so yeah, it’s not yours or his connection, it’s the connection between the 2 of you.

a couple things to try: port forwarding to your ps3. placing your ps3 in a DMZ. also check your cables/internal network for packet loss, you might have 50mbps download but if your cable is damaged or there is a lot of electronic interference then it could be degrading your networks capabilities on the internal side. there are literally hundreds of things that could be happening on your end to cause the problem even though your paying for a good amount of bandwidth.


#15

I think there are three possibilities…

if you’re sharing the internet with someone else it happens sometimes… if you’re using windows XP go to start > run > cmd then “ping -t www.google.com” or your favorite site… and if each ping value isn’t consistent then that’s the problem…
for example, if your test values are like
30ms
30ms
60ms
30ms
30ms

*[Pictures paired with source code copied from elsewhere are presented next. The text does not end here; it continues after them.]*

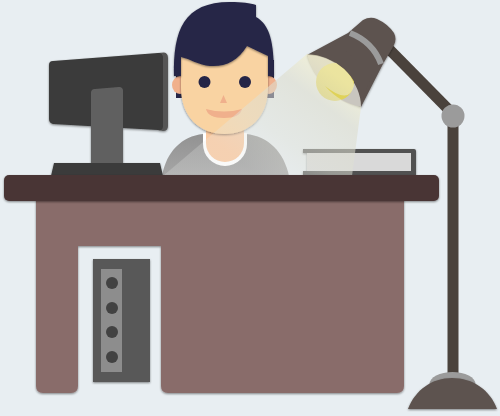
<!DOCTYPE html>
<html lang="en">
<head>
<meta charset="utf-8">
<title>Working at a desk by lamplight</title>
<style>
:root {
  --wall: #e8eef2;
  --desk-top: #4a3636;
  --desk-body: #896c6b;
  --hair: #252547;
  --skin: #f9d3a2;
  --blush: #f0b08c;
  --neck: #fac9a0;
  --screen: #3a3a3a;
  --screen-edge: #555;
  --stand: #616161;
  --lamp: #5d534f;
  --arm: #4a423c;
  --metal: #9b9b9b;
  --bulb: #dfd259;
  --case: #595959;
  --panel: #8d8d8d;
  --knob: #424242;
}
html, body { margin: 0; height: 100%; overflow: hidden; background: var(--wall); }
svg { display: block; width: 500px; height: 416px; }
.hair { fill: var(--hair); }
.skin { fill: var(--skin); }
.blush { fill: var(--blush); }
.metal { fill: var(--metal); }
.lamp { fill: var(--lamp); }
.arm { stroke: var(--arm); stroke-width: 11; fill: none; }
.knobs { fill: var(--knob); }
</style>
</head>
<body>
<svg viewBox="0 0 500 416" role="img" aria-label="A man sits at a desk with a computer, a book and a floor lamp">
  <defs>
    <filter id="shadow" x="-10%" y="-10%" width="120%" height="125%">
      <feDropShadow dx="0" dy="1" stdDeviation="1.2" flood-color="#000" flood-opacity=".45"/>
    </filter>
    <linearGradient id="shirt" x1="0" y1="0" x2="0" y2="1">
      <stop offset="0" stop-color="#929292"/>
      <stop offset="1" stop-color="#a6a6a6"/>
    </linearGradient>
    <linearGradient id="light" gradientUnits="userSpaceOnUse" x1="336" y1="75" x2="260" y2="176">
      <stop offset="0" stop-color="#f3efca" stop-opacity=".62"/>
      <stop offset=".25" stop-color="#dcdccc" stop-opacity=".6"/>
      <stop offset=".65" stop-color="#e0e2d8" stop-opacity=".5"/>
      <stop offset="1" stop-color="#e6e8e6" stop-opacity=".25"/>
    </linearGradient>
    <circle id="knob" cx="112" r="6"/>
  </defs>

  <rect width="500" height="416" fill="var(--wall)"/>

  <g id="man">
    <path d="M162 176C166 152 182 136 203 134H246C268 136 284 152 289 176Z" fill="url(#shirt)"/>
    <path d="M203 133H247V144A22 22 0 0 1 203 144Z" fill="#fff"/>
    <path d="M206 118H244V143A19 19 0 0 1 206 143Z" fill="var(--neck)"/>
    <path class="hair" d="M176 60H274V98H176Z"/>
    <ellipse class="blush" cx="180" cy="85" rx="8" ry="9"/>
    <ellipse class="blush" cx="269" cy="85" rx="8" ry="9"/>
    <path class="skin" filter="url(#shadow)" d="M181 40H268V88C268 117 249 134 224.500 134C200 134 181 117 181 88Z"/>
    <path class="hair" filter="url(#shadow)" d="M174 76C173 30 184 2 230 2C242 2 250 3 256 5V17C270 25 274 42 274 76H268V56L247 46C238 61 225 67 210 66C199 65 190 59 181 57V76Z"/>
    <circle class="hair" cx="204.500" cy="82" r="6"/>
    <circle class="hair" cx="245" cy="82" r="6"/>
    <path class="blush" d="M223.500 95L227 103H220Z"/>
    <path class="blush" d="M206 109Q224 114 242 109Q240 118 224 118Q208 118 206 109Z"/>
  </g>

  <g id="monitor" filter="url(#shadow)">
    <path fill="var(--screen-edge)" d="M158 53L164 52.500Q168 53 168 58V126Q168 131 163 131L158 130Z"/>
    <path fill="var(--screen)" d="M53 61L158 53Q163 53 163 58V126Q163 131 158 130L53 124Q49 123 49 119V65Q49 61 53 61Z"/>
    <path fill="var(--stand)" d="M95 89L119 87Q123 87 123 91V164H91V93Q91 89 95 89Z"/>
    <path fill="var(--screen)" d="M54 163H160L163 176H51Z"/>
  </g>

  <g id="book" filter="url(#shadow)">
    <path fill="#515151" d="M303 149H414Q416 149 416 151V175H303V171H307V153H303Z"/>
    <rect x="307" y="153" width="104" height="18" fill="#d9d9d9"/>
  </g>

  <g id="lamp">
    <path class="arm" d="M384 44L453 114"/>
    <path class="arm" d="M453 114V376" filter="url(#shadow)"/>
    <path class="arm" d="M453 114V376"/>
    <circle class="metal" cx="453" cy="116" r="11.500"/>
    <ellipse class="metal" cx="452.500" cy="384" rx="23" ry="12"/>
    <path class="lamp" filter="url(#shadow)" d="M408 409C415 390 432 378 452 378C473 378 490 390 497 409Z"/>
    <g id="lamp-head">
      <path class="lamp" filter="url(#shadow)" d="M307 55L348 33L363 20Q370 16 377 19Q388 24 394 33Q397 39 394 45L383 64L361 107Q340 100 325 84Q312 70 307 55Z"/>
      <path fill="#c9c6bf" d="M307 55Q328 55 345 71Q361 88 361 107Q340 104 325 87Q311 72 307 55Z"/>
      <path fill="none" stroke="var(--metal)" stroke-width="6" d="M350 33Q373 42 381 64"/>
      <circle cx="335" cy="82" r="19" fill="var(--bulb)"/>
      <path class="lamp" d="M312 54L338 44L372 74L362 101Q358 82 344 69Q329 56 312 54Z"/>
    </g>
  </g>

  <path id="light-beam" fill="url(#light)" d="M307 54L163 176H352L361 107Q340 103 325 86Q349 105 354 86Q353 77 344 69Q328 55 307 54Z"/>

  <g id="desk">
    <path fill="var(--desk-body)" filter="url(#shadow)" d="M36 196H404V386Q404 393 397 393H168Q161 393 161 386V246H78V386Q78 393 71 393H43Q36 393 36 386Z"/>
    <rect x="4" y="175" width="435" height="26" rx="5" fill="var(--desk-top)" filter="url(#shadow)"/>
  </g>

  <g id="computer">
    <rect x="93" y="259" width="57" height="123" fill="var(--case)" filter="url(#shadow)"/>
    <rect x="101" y="269" width="21" height="103" fill="var(--panel)"/>
    <g class="knobs">
      <use href="#knob" y="283"/>
      <use href="#knob" y="308"/>
      <use href="#knob" y="332"/>
      <use href="#knob" y="357"/>
    </g>
  </g>
</svg>
</body>
</html>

then you would see you got 4-5 bar connections but when it becomes to 60ms you’ll see the slow motions…if someone uses the max. bandwidth of your internet speed then the ping values goes up to like 200ms or even higher… (e.g watching youtube lol…)
it still affects like what you said if you d/n stuff for 30-50kb/ sec

if you don’t share but your ping isn’t good. it’s time to call your ISP…

if you don’t have any problem at all, this would happen to your opponent as well…


#16

Thank you for that I shall look into it since it’s really starting to irritate me XD


#17

Also, be careful if you’re using wireless B/G, this will definitely hurt your connection. I hear wireless N is good but I’m not sure. Wired is always the best.

I’ve heard people say how wonderful the GGPO netcode is. Does this mean these issues aren’t as prevalent on GGPO?


#18

I don’t know what GGPO does exactly, but its pretty amazing. I hopped on like 3 weeks ago and played some sf3 for the first time. I proceeded to invite some guy to a match and get destroyed about 20 games in a row…but it was completely lagless. I said in chat that I came from sf4 and played a “pretty pro ken” and he lolled and challenged me to a sf4 match. Shit was so laggy in sf4 it was completely unplayable…some of the worst lag I’ve ever seen. The guy was probably from europe or something, but in the GGPO matches I didn’t feel any lag whatsoever.


#19

someone needs to write up an faq for dummys on how to port forward… i have no idea how to do it cause i dont know jack shit about computers, but it would be great if i the information on how to do it was accessible easily…

my main questions are extremely noob:

whats a port? LOL

how do i get to it?

how do i forward it?

what does forwarding a port do?

LOL yeah. i’m weaksauce at computers.

-dime


#20

http://portforward.com/